The trees and bushes become a steady blur of green stripes.
Maverick's giant shoulders power up the hill. The rhythmic thuds of his hooves beating the ground blend into the forest, returning to Michelle Synnot's ears as a constant, dull murmur.
This is where Maverick belongs, Synnot says: not in a paddock or show jumping ring, but out in the wild. It's one of the reason's Squamish is Maverick's new training ground.
Last weekend, Synnot, who works for the Helping Hands Society, brought the horse from the Sunshine Coast to Paradise Valley. The duo is gearing up for the endurance race season.

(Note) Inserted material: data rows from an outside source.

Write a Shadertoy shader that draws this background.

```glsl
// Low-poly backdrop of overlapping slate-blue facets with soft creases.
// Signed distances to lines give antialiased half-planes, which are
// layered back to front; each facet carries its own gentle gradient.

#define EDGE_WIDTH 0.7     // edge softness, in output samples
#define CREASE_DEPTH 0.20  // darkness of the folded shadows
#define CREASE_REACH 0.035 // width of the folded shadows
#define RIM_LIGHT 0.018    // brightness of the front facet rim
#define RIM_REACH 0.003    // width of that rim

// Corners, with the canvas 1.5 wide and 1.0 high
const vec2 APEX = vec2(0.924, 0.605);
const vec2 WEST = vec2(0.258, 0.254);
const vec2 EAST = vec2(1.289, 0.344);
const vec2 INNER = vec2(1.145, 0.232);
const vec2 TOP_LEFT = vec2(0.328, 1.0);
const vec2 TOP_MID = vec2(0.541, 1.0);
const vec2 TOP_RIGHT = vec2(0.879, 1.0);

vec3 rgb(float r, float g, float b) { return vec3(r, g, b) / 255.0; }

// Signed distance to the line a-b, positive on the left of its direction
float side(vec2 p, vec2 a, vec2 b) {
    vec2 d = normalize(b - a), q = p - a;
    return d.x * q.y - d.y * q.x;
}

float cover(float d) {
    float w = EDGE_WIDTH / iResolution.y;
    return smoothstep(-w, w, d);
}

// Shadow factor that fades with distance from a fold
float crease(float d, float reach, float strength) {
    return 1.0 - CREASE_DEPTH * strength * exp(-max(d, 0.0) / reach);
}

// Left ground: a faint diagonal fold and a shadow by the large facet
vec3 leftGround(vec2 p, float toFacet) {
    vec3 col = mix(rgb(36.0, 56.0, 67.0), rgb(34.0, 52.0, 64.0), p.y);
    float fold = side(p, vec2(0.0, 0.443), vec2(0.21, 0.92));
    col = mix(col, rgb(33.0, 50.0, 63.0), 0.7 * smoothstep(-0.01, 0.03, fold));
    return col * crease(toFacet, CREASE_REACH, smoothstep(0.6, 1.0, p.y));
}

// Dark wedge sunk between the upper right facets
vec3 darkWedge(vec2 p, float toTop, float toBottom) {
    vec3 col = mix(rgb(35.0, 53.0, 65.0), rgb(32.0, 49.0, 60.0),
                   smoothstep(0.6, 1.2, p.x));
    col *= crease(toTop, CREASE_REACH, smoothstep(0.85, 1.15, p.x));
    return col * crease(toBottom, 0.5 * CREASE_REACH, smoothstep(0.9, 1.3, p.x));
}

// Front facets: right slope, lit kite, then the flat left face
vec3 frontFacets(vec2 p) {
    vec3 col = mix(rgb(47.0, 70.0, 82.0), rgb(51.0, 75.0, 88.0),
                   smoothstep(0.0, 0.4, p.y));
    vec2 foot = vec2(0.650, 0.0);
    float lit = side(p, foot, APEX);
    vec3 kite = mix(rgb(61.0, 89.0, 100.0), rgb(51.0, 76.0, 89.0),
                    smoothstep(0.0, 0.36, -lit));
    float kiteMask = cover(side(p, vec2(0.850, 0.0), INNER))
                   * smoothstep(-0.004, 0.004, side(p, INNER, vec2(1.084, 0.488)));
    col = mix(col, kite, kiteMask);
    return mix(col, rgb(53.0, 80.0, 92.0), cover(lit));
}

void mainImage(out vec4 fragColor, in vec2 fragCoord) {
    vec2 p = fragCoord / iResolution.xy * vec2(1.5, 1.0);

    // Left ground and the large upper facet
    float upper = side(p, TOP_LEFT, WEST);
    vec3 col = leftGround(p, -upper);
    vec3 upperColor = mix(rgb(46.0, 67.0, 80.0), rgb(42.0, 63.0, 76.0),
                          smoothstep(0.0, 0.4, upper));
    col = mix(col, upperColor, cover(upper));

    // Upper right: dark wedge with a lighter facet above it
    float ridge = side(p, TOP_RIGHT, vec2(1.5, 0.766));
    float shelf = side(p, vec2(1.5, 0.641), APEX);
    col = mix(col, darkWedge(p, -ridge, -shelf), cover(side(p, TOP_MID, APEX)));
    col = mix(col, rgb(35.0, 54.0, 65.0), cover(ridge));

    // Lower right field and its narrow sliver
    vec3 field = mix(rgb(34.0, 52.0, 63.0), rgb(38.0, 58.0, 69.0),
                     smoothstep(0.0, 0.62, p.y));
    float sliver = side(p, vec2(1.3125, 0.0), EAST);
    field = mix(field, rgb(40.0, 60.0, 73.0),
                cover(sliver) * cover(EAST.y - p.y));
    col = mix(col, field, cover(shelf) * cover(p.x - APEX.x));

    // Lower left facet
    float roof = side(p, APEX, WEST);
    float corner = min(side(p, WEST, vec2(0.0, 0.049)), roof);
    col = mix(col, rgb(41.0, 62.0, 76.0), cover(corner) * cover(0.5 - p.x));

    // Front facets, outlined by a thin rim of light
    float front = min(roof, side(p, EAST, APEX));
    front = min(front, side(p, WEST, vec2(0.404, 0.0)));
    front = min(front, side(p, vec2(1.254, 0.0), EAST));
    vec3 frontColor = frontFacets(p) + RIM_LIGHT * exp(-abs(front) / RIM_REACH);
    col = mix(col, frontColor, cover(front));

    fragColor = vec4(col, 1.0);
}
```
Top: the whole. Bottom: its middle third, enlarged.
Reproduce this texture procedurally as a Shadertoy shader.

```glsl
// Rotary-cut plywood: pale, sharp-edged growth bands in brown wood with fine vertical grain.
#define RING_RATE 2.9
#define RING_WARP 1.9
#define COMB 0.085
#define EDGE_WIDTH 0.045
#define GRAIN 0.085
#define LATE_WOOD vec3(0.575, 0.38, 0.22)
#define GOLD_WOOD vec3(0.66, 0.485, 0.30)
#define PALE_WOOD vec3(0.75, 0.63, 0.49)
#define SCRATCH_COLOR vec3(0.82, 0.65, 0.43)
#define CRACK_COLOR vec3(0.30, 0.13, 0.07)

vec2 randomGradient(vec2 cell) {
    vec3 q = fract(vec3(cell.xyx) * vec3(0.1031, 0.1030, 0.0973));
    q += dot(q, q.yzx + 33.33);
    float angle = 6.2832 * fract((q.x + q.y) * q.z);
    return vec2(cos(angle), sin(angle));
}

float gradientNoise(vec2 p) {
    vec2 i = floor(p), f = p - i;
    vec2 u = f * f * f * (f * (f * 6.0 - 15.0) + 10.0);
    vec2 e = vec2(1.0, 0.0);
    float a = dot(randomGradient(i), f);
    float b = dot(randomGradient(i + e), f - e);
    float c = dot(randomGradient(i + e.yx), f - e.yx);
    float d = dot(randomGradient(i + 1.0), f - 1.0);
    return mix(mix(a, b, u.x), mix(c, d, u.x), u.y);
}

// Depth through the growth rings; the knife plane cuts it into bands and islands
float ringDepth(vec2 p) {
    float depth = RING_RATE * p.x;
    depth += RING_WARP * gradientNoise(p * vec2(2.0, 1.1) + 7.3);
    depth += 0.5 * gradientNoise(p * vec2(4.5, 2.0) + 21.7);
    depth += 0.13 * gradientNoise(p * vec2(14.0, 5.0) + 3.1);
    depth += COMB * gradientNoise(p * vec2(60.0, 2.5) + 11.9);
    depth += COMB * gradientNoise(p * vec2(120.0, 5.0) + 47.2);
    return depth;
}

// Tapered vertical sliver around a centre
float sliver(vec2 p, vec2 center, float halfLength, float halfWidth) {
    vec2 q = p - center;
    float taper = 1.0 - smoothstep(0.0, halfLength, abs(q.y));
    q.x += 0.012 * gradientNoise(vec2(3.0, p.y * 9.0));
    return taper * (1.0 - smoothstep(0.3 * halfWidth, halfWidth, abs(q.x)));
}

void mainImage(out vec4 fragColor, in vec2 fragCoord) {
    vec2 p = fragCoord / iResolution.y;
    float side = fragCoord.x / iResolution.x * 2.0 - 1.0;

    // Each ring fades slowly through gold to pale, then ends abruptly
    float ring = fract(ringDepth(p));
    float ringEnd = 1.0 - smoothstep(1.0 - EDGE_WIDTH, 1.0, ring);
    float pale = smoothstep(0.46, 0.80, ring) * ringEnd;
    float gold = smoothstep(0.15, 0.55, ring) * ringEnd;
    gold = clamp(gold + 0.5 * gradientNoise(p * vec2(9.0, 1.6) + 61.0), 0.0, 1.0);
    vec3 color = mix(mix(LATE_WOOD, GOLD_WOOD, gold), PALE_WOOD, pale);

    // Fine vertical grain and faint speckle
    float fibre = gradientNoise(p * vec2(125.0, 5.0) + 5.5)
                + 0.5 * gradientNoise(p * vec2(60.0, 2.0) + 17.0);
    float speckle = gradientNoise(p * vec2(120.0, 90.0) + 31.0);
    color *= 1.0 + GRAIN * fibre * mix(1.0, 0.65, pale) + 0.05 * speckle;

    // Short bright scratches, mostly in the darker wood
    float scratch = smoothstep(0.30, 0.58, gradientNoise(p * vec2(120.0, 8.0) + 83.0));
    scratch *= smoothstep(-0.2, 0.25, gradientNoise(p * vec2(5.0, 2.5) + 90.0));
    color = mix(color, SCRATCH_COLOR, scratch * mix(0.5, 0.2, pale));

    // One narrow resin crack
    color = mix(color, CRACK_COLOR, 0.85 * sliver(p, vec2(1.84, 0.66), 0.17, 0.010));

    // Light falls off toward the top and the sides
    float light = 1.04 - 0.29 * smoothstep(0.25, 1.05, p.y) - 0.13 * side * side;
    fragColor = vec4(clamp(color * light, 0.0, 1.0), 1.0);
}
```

Enduro riding is based on controlled long-distance races, usually of 25-, 50- or 100-mile races. As with a marathon, the winning competitor is the first to cross the line. But horses must pass veterinary checks that determine the animal is in good health and fit to continue the competition. Synnot aims to complete up to three 100-mile races with Maverick next summer.
It took Synnot a few years, a damaged ego and some disastrous horse shows to figure out Maverick's niche. She thought she could coach Maverick to do what she'd bought him for — jumping. But Maverick had other ideas.
“If you miss a few fences at a course in a horse show, you are excused from the ring. Maverick was excused a few times,” Synnot says with a touch of cheekiness in her voice.
Once, he dragged her through a show. She held tightly onto the reins in the hope that Maverick would stop or at least not hurt himself, or worse, hurt somebody else. When she let go, he just stood there like nothing had happened.
Maverick's nerves are calm on mountain trails. The 11-year-old's ears prick forward as his massive ground-covering strides glide swiftly along the pathways. On magical days, Synnot and Maverick move in perfect time.
“It is awesome. It's the same reason people go ski touring and downhill mountain biking,” Synnot said.
It's taken six years for the duo to get to a point of unwavering trust. The team's passion for mountain riding was recently featured in a Telus commercial. Maverick is an unlikely candidate to be a film star, Synnot joked. He's a down-to-earth guy who shies away from the hustle and bustle of cameras and props. But Maverick made it though the shoot. And Synnot hopes the clip will introduce more people to a sport that takes riding back to its roots.
“It's total freedom,” she says. “It makes you get out of your head and into your spirit.”